The German word “Wild” means “game,” and at least one website I read claimed that this restaurant “specialize[s] in hard-to-find game meat dishes.” Having studied Wild’s short menu for something like five minutes, I can fully confirm that statement. Game meat dishes were notoriously hard to find there. I would even go as far as to claim that the menu contained none of those. The restaurant might have as well been named after a bloke called Rupert Wild, as far as I am concerned.

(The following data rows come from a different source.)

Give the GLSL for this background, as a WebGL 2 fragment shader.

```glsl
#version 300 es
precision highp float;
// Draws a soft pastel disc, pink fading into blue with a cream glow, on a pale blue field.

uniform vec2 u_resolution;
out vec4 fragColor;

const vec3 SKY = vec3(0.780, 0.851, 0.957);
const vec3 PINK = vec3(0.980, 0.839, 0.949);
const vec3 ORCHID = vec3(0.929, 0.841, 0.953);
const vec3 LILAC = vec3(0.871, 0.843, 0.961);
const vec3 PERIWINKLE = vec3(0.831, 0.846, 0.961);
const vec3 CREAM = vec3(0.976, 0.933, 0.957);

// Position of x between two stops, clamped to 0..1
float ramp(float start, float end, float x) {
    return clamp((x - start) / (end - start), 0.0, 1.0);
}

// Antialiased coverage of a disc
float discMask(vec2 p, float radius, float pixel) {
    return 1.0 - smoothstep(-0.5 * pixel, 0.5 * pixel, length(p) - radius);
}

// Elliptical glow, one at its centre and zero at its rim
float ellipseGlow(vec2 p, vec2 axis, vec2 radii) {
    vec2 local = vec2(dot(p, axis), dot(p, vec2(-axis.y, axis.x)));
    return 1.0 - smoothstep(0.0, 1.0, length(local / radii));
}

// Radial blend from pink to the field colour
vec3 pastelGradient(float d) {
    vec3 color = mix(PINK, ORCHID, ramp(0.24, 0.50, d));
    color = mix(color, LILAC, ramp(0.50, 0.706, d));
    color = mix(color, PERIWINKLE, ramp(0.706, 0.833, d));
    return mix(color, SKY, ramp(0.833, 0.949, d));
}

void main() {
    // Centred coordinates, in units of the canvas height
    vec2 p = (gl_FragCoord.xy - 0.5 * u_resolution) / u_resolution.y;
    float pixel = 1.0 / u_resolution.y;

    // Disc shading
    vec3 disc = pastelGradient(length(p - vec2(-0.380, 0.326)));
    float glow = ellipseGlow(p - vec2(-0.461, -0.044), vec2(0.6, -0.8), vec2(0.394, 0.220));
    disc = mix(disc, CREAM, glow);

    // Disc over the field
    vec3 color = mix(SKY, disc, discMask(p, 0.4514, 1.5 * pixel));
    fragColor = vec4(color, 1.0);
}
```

The menu did list a Martinigansl, however, and I was very happy when the waiter took my order with no objections. (There is always a scary moment when you say “I would like a goose” and almost expect the waiter to ask, “Have you called to reserve one in advance?”). It took quite a while until the dish arrived, and frankly, I was quite happy about that. A goose that is delivered a minute after you order it is always suspicious.
The very first bite made it evident that the cook knew a thing or two about cooking geese. It was crispy, meaty, well salted and with just the right amount of fat underneath the skin. The meat was also tougher than average, but in a pleasant way, never taxing the teeth more than necessary. At least there was no doubt that the bird had once been a goose. A wild goose, perhaps.
The other ingredients were slightly original. The red cabbage was cooked with the Schilcher wine, and although I would have never guessed that fact had it not been mentioned in the menu, the result was a cabbage positively different from the typical industrial stuff served elsewhere. The potato dumpling had a mashed chestnut filling, which I immediately thought was a great idea. The less of a dumpling there is, the better. Unfortunately, the result was not as groundbreaking as I had expected, because the chestnuts had almost as little taste as the dumpling. Finally, the goose was served with a tiny twig of some Italian herb, which I have now spent almost a quarter of an hour trying to google. I give up, I don’t know what it was, but when mixed with the meat and the cabbage, it made a somewhat awkward but refreshingly interesting difference. I might revisit Wild next year just to find out the name of it.